*AVAILABLE DATA*
◇ ◇ ◇ ◇

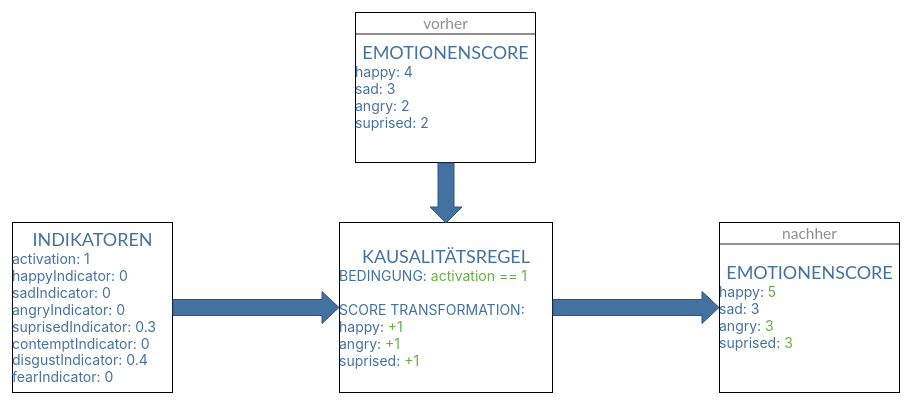
<!DOCTYPE html>
<html lang="de">
<head>
<meta charset="utf-8">
<title>Kausalitätsregel</title>
<style>
  :root {
    --blue: #4472a0;
    --blue-dark: #2f528f;
    --green: #6aac46;
    --grey: #8e8e8e;
    --line: #000;
    --paper: #fff;
  }
  * { box-sizing: border-box; margin: 0; padding: 0; }
  body { background: var(--paper); overflow: hidden; }
  .diagram {
    position: relative;
    width: 912px;
    height: 405px;
    overflow: hidden;
    background: var(--paper);
    color: var(--blue);
    font: 14px/16.9px Inter, sans-serif;
  }
  .node {
    position: absolute;
    display: flex;
    flex-direction: column;
    border: 1px solid var(--line);
    white-space: nowrap;
  }
  .before { left: 355px; top: 12px; width: 181px; height: 151px; }
  .indicators { left: 12px; top: 222px; width: 161px; height: 171px; padding-top: 5px; }
  .rule { left: 339px; top: 222px; width: 214px; height: 171px; padding-top: 22px; }
  .after { left: 719px; top: 222px; width: 181px; height: 171px; }
  .phase {
    height: 22px;
    border-bottom: 2px solid var(--grey);
    color: var(--grey);
    font: 15.5px/20px Lato, sans-serif;
    text-align: center;
  }
  h2 {
    font: 400 18px/23px Lato, sans-serif;
    text-align: center;
  }
  .before h2 { margin-top: 6px; }
  .after h2 { margin-top: 16px; }
  ul { list-style: none; margin-left: -1px; }
  .gap { margin-top: 16.9px; }
  .changed { color: var(--green); }
  .arrows { position: absolute; left: 0; top: 0; fill: var(--blue); stroke: var(--blue-dark); }
</style>
</head>
<body>
<main class="diagram">
  <section class="node before">
    <p class="phase">vorher</p>
    <h2>EMOTIONENSCORE</h2>
    <ul>
      <li>happy: 4</li>
      <li>sad: 3</li>
      <li>angry: 2</li>
      <li>suprised: 2</li>
    </ul>
  </section>

  <section class="node indicators">
    <h2>INDIKATOREN</h2>
    <ul>
      <li>activation: 1</li>
      <li>happyIndicator: 0</li>
      <li>sadIndicator: 0</li>
      <li>angryIndicator: 0</li>
      <li>suprisedIndicator: 0.3</li>
      <li>contemptIndicator: 0</li>
      <li>disgustIndicator: 0.4</li>
      <li>fearIndicator: 0</li>
    </ul>
  </section>

  <section class="node rule">
    <h2>KAUSALITÄTSREGEL</h2>
    <ul>
      <li>BEDINGUNG: <span class="changed">activation == 1</span></li>
      <li class="gap">SCORE TRANSFORMATION:</li>
      <li>happy: <span class="changed">+1</span></li>
      <li>angry: <span class="changed">+1</span></li>
      <li>suprised: <span class="changed">+1</span></li>
    </ul>
  </section>

  <section class="node after">
    <p class="phase">nachher</p>
    <h2>EMOTIONENSCORE</h2>
    <ul>
      <li>happy: <span class="changed">5</span></li>
      <li>sad: 3</li>
      <li>angry: <span class="changed">3</span></li>
      <li>suprised: <span class="changed">3</span></li>
    </ul>
  </section>

  <svg class="arrows" width="912" height="405" viewBox="0 0 912 405" aria-hidden="true">
    <defs>
      <polygon id="flow" points="0,-8 149,-8 149,-16 166,0 149,16 149,8 0,8"/>
    </defs>
    <polygon points="438,163 454,163 454,207 462,207 446,223 430,207 438,207"/>
    <use href="#flow" x="173" y="307.5"/>
    <use href="#flow" x="553" y="307.5"/>
  </svg>
</main>
</body>
</html>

◇ ◇ ◇ ◇

*DIRECTIONS*
Using the entries above, repeat only the lines from the one containing "border: 1px solid var(--line);" through the one containing "339px; top: 222px;", end lines included.

*ANSWER SECTION*
    border: 1px solid var(--line);
    white-space: nowrap;
  }
  .before { left: 355px; top: 12px; width: 181px; height: 151px; }
  .indicators { left: 12px; top: 222px; width: 161px; height: 171px; padding-top: 5px; }
  .rule { left: 339px; top: 222px; width: 214px; height: 171px; padding-top: 22px; }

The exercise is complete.